Initially, the claimant was denied benefits as he was found to have been terminated for "misconduct" within Unempl. Insurance Code sec. 1256. During the appeal hearing, we made a few arguments that convinced the judge that the above policy violation fell short of "misconduct" as defined by the code. The important precedent case for these kinds of situations is Delgado v CUIAB (1974). In that case, the claimant, a grocery checker, was fired for knowing violating the employer's rule when she postponed recording a certain purchase. The claimant believed that her departures from the rule were acceptable to her immediate supervisor and the store manager, who knew of them and participated in them. The claimant was never warned to stop this practice. The Court of Appeal held that the claimant reasonably believed that her actions were approved or condoned by her supervisor, and thus there was no "misconduct".
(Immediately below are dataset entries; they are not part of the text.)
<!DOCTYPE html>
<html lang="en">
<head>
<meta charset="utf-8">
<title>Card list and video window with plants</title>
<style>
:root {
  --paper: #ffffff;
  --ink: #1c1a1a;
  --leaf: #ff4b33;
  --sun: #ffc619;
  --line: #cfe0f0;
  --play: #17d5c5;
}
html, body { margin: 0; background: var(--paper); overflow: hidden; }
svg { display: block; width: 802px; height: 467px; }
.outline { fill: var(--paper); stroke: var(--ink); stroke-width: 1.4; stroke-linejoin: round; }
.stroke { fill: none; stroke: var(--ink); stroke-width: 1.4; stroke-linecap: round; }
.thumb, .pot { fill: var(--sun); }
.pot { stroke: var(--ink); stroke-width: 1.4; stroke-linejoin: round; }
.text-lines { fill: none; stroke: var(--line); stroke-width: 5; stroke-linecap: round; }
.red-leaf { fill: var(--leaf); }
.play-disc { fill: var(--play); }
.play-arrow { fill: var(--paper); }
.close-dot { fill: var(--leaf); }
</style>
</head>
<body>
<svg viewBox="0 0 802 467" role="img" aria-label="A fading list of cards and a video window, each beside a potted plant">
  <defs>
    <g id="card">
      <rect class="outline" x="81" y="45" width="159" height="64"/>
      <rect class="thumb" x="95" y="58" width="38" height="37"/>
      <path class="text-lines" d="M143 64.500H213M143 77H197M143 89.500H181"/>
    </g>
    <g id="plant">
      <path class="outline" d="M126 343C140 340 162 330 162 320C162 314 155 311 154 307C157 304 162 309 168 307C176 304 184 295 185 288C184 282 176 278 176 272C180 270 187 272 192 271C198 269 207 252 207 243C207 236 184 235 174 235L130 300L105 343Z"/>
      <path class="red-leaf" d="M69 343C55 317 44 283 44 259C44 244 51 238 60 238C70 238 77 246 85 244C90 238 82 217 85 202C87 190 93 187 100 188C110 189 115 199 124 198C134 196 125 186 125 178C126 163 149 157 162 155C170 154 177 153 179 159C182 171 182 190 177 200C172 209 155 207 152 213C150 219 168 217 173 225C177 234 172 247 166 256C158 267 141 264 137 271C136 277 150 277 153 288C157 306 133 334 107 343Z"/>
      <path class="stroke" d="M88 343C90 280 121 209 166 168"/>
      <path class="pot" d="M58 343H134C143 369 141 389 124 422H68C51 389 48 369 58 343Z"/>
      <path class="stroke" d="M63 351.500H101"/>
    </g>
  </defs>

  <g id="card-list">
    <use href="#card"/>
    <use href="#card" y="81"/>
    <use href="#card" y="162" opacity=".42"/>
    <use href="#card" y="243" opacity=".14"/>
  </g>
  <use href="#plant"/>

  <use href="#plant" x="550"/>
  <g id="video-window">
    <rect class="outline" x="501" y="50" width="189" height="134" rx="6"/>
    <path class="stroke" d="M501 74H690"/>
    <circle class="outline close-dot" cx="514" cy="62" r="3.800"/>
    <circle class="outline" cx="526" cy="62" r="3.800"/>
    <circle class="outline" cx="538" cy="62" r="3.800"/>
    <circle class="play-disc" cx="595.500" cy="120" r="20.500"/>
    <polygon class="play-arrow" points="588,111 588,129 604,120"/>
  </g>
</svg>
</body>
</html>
The Delgado case can be used effectively to win at the unemployment appeals hearing in those common cases where the violation that lead to termination, even if was known to be against the company policy, was not significant and where the employee, when committing a violation, was arguably acting with an intent to benefit the employer.